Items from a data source
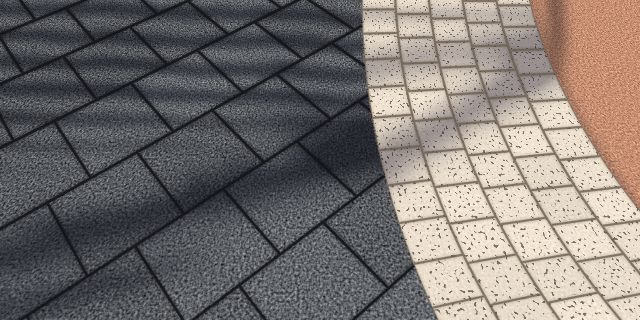
Reproduce this texture procedurally as a Shadertoy shader.

```glsl
// Sunlit paving: dark granite slabs in running bond, a curved band of pale
// speckled setts and a terracotta wall, crossed by soft railing shadows.
// Projective line families make the joints; gradient noise makes the grain.

vec2 hashGradient(vec2 cell) {
    vec3 h = fract(cell.xyx * vec3(0.1031, 0.1030, 0.0973));
    h += dot(h, h.yzx + 33.33);
    return fract((h.xx + h.yz) * h.zy) * 2.0 - 1.0;
}

float gradientNoise(vec2 p) {
    vec2 cell = floor(p), f = fract(p);
    vec2 w = f * f * f * (f * (f * 6.0 - 15.0) + 10.0);
    float a = dot(hashGradient(cell), f);
    float b = dot(hashGradient(cell + vec2(1, 0)), f - vec2(1, 0));
    float c = dot(hashGradient(cell + vec2(0, 1)), f - vec2(0, 1));
    float d = dot(hashGradient(cell + vec2(1, 1)), f - vec2(1, 1));
    return mix(mix(a, b, w.x), mix(c, d, w.x), w.y);
}

// Canvas distance to the nearest integer line of coordinate v + shift
float seamDistance(float v, float shift) {
    float slope = length(vec2(dFdx(v), dFdy(v))) * iResolution.y;
    return abs(fract(v + shift + 0.5) - 0.5) / max(slope, 1e-4);
}

float softBand(float offset, float width) {
    return exp(-offset * offset / (width * width));
}

float inkLine(float dist, float halfWidth) {
    float aa = 0.75 / iResolution.y;
    return 1.0 - smoothstep(halfWidth - aa, halfWidth + aa, dist);
}

vec3 darkSlabs(vec2 q, float grain, float wobble) {
    // Courses converge to the right, cross joints to the upper left
    float depth = (q.y + 0.375 * q.x) / (1.0 - 0.261 * q.x);
    float course = (log(1.0 + 2.207 * depth) - 0.213) / 0.245;
    float row = floor(course);
    float across = (q.x + 0.836) / (q.y + 1.172) / 0.222;
    float shift = mix(-0.92, -0.455, mod(row, 2.0));
    float joint = min(seamDistance(course, 0.0), seamDistance(across, shift));
    float tint = hashGradient(vec2(row, floor(across + shift)) + 7.0).x;

    // Railing stripes fade downward; a broad diagonal shadow lies below
    float stripes = 0.5 + 0.5 * sin(6.283 * (q.y - 0.03 * q.x + 0.02 * wobble) / 0.086);
    float shade = 0.75 * stripes * (1.0 - smoothstep(0.32, 0.62, q.y + 0.12 * q.x));
    shade += 0.85 * softBand(q.y - 0.80 + 0.28 * q.x + 0.05 * wobble, 0.085);
    shade += 0.6 * softBand(q.y - 0.98 + 0.27 * q.x + 0.04 * wobble, 0.06)
           * (1.0 - smoothstep(0.35, 0.75, q.x));
    shade += 0.5 * softBand(length((q - vec2(1.04, 0.40)) * vec2(0.7, 1.0)), 0.13);
    shade = clamp(shade + 0.15 * wobble, 0.0, 1.0);

    vec3 color = mix(vec3(0.37, 0.38, 0.395), vec3(0.155, 0.165, 0.195), shade);
    color *= 1.0 + 0.06 * tint + grain * mix(1.0, 0.75, shade);
    color = mix(color, color * 0.72, softBand(joint, 0.010));
    return mix(color, vec3(0.075, 0.08, 0.10), 0.9 * inkLine(joint, 0.0042));
}

vec3 paleSetts(vec2 q, float across, float leftEdge, vec2 ground, float grain, float wobble) {
    float column = floor(across);
    float tilted = q.y * (1.0 + 0.22 * (q.x - leftEdge));
    float along = log(1.0 + 1.067 * tilted) / 0.075;
    float shift = -0.42 - 0.21 * column;
    float joint = min(seamDistance(across, 0.0), seamDistance(along, shift));
    float tint = hashGradient(vec2(column, floor(along + shift)) + 19.0).y;

    // Diagonal shadow with fainter stripes above it
    float shade = 0.95 * softBand(q.y - 0.50 + 0.62 * (q.x - 1.22) + 0.03 * wobble, 0.075);
    shade += 0.7 * softBand(q.y - 0.19 + 0.10 * (q.x - 1.2) + 0.03 * wobble, 0.055);
    shade += 0.5 * softBand(q.y - 0.045, 0.03);
    shade += 0.45 * softBand(length(q - vec2(1.66, 0.20)), 0.11);
    shade = clamp(shade, 0.0, 1.0);

    vec3 color = mix(vec3(0.93, 0.88, 0.81), vec3(0.60, 0.565, 0.56), shade);
    color *= 1.0 + 0.03 * tint + 0.10 * grain;
    float speckle = smoothstep(0.20, 0.36, gradientNoise(ground * 150.0 + 41.0));
    color = mix(color, color * vec3(0.42, 0.41, 0.41), 0.85 * speckle);
    color *= 1.0 - 0.15 * softBand(joint, 0.008);
    return mix(color, vec3(0.43, 0.37, 0.31), 0.8 * inkLine(joint, 0.0034));
}

vec3 terracottaWall(vec2 q, float edgeDistance, float grain) {
    vec3 color = vec3(0.78, 0.56, 0.45) * (1.0 + 0.45 * grain);
    float shade = 0.75 * softBand(q.x - 1.735 - 0.05 * q.y, 0.035)
                * (1.0 - smoothstep(0.10, 0.32, q.y));
    shade += 0.35 * softBand(edgeDistance, 0.025);
    return color * mix(vec3(1.0), vec3(0.53, 0.54, 0.57), min(shade, 1.0));
}

void mainImage(out vec4 fragColor, in vec2 fragCoord) {
    // Height is one unit; y runs downward, toward the viewer
    vec2 q = vec2(fragCoord.x, iResolution.y - fragCoord.y) / iResolution.y;
    float aa = 1.0 / iResolution.y;

    // Grain coordinates that coarsen toward the viewer
    vec2 ground = vec2((q.x - 1.0) / (0.8 + q.y), log(0.8 + q.y));
    float grain = gradientNoise(ground * 190.0) + 0.6 * gradientNoise(ground * 330.0 + 13.0);
    float wobble = gradientNoise(q * vec2(4.0, 6.0)) + 0.5 * gradientNoise(q * 11.0);

    // Curved borders of the pale band
    float leftEdge = 1.130 + 0.237 * q.y * q.y;
    float rightEdge = 1.656 + 0.255 * q.y + 0.41 * q.y * q.y;
    float across = 5.0 * (q.x - leftEdge) / (rightEdge - leftEdge);

    vec3 slabs = darkSlabs(q, grain, wobble);
    vec3 setts = paleSetts(q, across, leftEdge, ground, grain, wobble);
    vec3 wall = terracottaWall(q, q.x - rightEdge, grain);

    float ragged = 0.004 * grain;
    vec3 color = mix(slabs, setts, smoothstep(-aa, aa, q.x - leftEdge + ragged));
    color = mix(color, wall, smoothstep(-aa, aa, q.x - rightEdge));
    fragColor = vec4(clamp(color, 0.0, 1.0), 1.0);
}
```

## INSTRUCTIONS TO FOLLOW
Return all of the data exactly as written, and drop the pictures.

## ANSWER FOR THE TASK
Reproduce this texture procedurally as a Shadertoy shader.

```glsl
// Sunlit paving: dark granite slabs in running bond, a curved band of pale
// speckled setts and a terracotta wall, crossed by soft railing shadows.
// Projective line families make the joints; gradient noise makes the grain.

vec2 hashGradient(vec2 cell) {
    vec3 h = fract(cell.xyx * vec3(0.1031, 0.1030, 0.0973));
    h += dot(h, h.yzx + 33.33);
    return fract((h.xx + h.yz) * h.zy) * 2.0 - 1.0;
}

float gradientNoise(vec2 p) {
    vec2 cell = floor(p), f = fract(p);
    vec2 w = f * f * f * (f * (f * 6.0 - 15.0) + 10.0);
    float a = dot(hashGradient(cell), f);
    float b = dot(hashGradient(cell + vec2(1, 0)), f - vec2(1, 0));
    float c = dot(hashGradient(cell + vec2(0, 1)), f - vec2(0, 1));
    float d = dot(hashGradient(cell + vec2(1, 1)), f - vec2(1, 1));
    return mix(mix(a, b, w.x), mix(c, d, w.x), w.y);
}

// Canvas distance to the nearest integer line of coordinate v + shift
float seamDistance(float v, float shift) {
    float slope = length(vec2(dFdx(v), dFdy(v))) * iResolution.y;
    return abs(fract(v + shift + 0.5) - 0.5) / max(slope, 1e-4);
}

float softBand(float offset, float width) {
    return exp(-offset * offset / (width * width));
}

float inkLine(float dist, float halfWidth) {
    float aa = 0.75 / iResolution.y;
    return 1.0 - smoothstep(halfWidth - aa, halfWidth + aa, dist);
}

vec3 darkSlabs(vec2 q, float grain, float wobble) {
    // Courses converge to the right, cross joints to the upper left
    float depth = (q.y + 0.375 * q.x) / (1.0 - 0.261 * q.x);
    float course = (log(1.0 + 2.207 * depth) - 0.213) / 0.245;
    float row = floor(course);
    float across = (q.x + 0.836) / (q.y + 1.172) / 0.222;
    float shift = mix(-0.92, -0.455, mod(row, 2.0));
    float joint = min(seamDistance(course, 0.0), seamDistance(across, shift));
    float tint = hashGradient(vec2(row, floor(across + shift)) + 7.0).x;

    // Railing stripes fade downward; a broad diagonal shadow lies below
    float stripes = 0.5 + 0.5 * sin(6.283 * (q.y - 0.03 * q.x + 0.02 * wobble) / 0.086);
    float shade = 0.75 * stripes * (1.0 - smoothstep(0.32, 0.62, q.y + 0.12 * q.x));
    shade += 0.85 * softBand(q.y - 0.80 + 0.28 * q.x + 0.05 * wobble, 0.085);
    shade += 0.6 * softBand(q.y - 0.98 + 0.27 * q.x + 0.04 * wobble, 0.06)
           * (1.0 - smoothstep(0.35, 0.75, q.x));
    shade += 0.5 * softBand(length((q - vec2(1.04, 0.40)) * vec2(0.7, 1.0)), 0.13);
    shade = clamp(shade + 0.15 * wobble, 0.0, 1.0);

    vec3 color = mix(vec3(0.37, 0.38, 0.395), vec3(0.155, 0.165, 0.195), shade);
    color *= 1.0 + 0.06 * tint + grain * mix(1.0, 0.75, shade);
    color = mix(color, color * 0.72, softBand(joint, 0.010));
    return mix(color, vec3(0.075, 0.08, 0.10), 0.9 * inkLine(joint, 0.0042));
}

vec3 paleSetts(vec2 q, float across, float leftEdge, vec2 ground, float grain, float wobble) {
    float column = floor(across);
    float tilted = q.y * (1.0 + 0.22 * (q.x - leftEdge));
    float along = log(1.0 + 1.067 * tilted) / 0.075;
    float shift = -0.42 - 0.21 * column;
    float joint = min(seamDistance(across, 0.0), seamDistance(along, shift));
    float tint = hashGradient(vec2(column, floor(along + shift)) + 19.0).y;

    // Diagonal shadow with fainter stripes above it
    float shade = 0.95 * softBand(q.y - 0.50 + 0.62 * (q.x - 1.22) + 0.03 * wobble, 0.075);
    shade += 0.7 * softBand(q.y - 0.19 + 0.10 * (q.x - 1.2) + 0.03 * wobble, 0.055);
    shade += 0.5 * softBand(q.y - 0.045, 0.03);
    shade += 0.45 * softBand(length(q - vec2(1.66, 0.20)), 0.11);
    shade = clamp(shade, 0.0, 1.0);

    vec3 color = mix(vec3(0.93, 0.88, 0.81), vec3(0.60, 0.565, 0.56), shade);
    color *= 1.0 + 0.03 * tint + 0.10 * grain;
    float speckle = smoothstep(0.20, 0.36, gradientNoise(ground * 150.0 + 41.0));
    color = mix(color, color * vec3(0.42, 0.41, 0.41), 0.85 * speckle);
    color *= 1.0 - 0.15 * softBand(joint, 0.008);
    return mix(color, vec3(0.43, 0.37, 0.31), 0.8 * inkLine(joint, 0.0034));
}

vec3 terracottaWall(vec2 q, float edgeDistance, float grain) {
    vec3 color = vec3(0.78, 0.56, 0.45) * (1.0 + 0.45 * grain);
    float shade = 0.75 * softBand(q.x - 1.735 - 0.05 * q.y, 0.035)
                * (1.0 - smoothstep(0.10, 0.32, q.y));
    shade += 0.35 * softBand(edgeDistance, 0.025);
    return color * mix(vec3(1.0), vec3(0.53, 0.54, 0.57), min(shade, 1.0));
}

void mainImage(out vec4 fragColor, in vec2 fragCoord) {
    // Height is one unit; y runs downward, toward the viewer
    vec2 q = vec2(fragCoord.x, iResolution.y - fragCoord.y) / iResolution.y;
    float aa = 1.0 / iResolution.y;

    // Grain coordinates that coarsen toward the viewer
    vec2 ground = vec2((q.x - 1.0) / (0.8 + q.y), log(0.8 + q.y));
    float grain = gradientNoise(ground * 190.0) + 0.6 * gradientNoise(ground * 330.0 + 13.0);
    float wobble = gradientNoise(q * vec2(4.0, 6.0)) + 0.5 * gradientNoise(q * 11.0);

    // Curved borders of the pale band
    float leftEdge = 1.130 + 0.237 * q.y * q.y;
    float rightEdge = 1.656 + 0.255 * q.y + 0.41 * q.y * q.y;
    float across = 5.0 * (q.x - leftEdge) / (rightEdge - leftEdge);

    vec3 slabs = darkSlabs(q, grain, wobble);
    vec3 setts = paleSetts(q, across, leftEdge, ground, grain, wobble);
    vec3 wall = terracottaWall(q, q.x - rightEdge, grain);

    float ragged = 0.004 * grain;
    vec3 color = mix(slabs, setts, smoothstep(-aa, aa, q.x - leftEdge + ragged));
    color = mix(color, wall, smoothstep(-aa, aa, q.x - rightEdge));
    fragColor = vec4(clamp(color, 0.0, 1.0), 1.0);
}
```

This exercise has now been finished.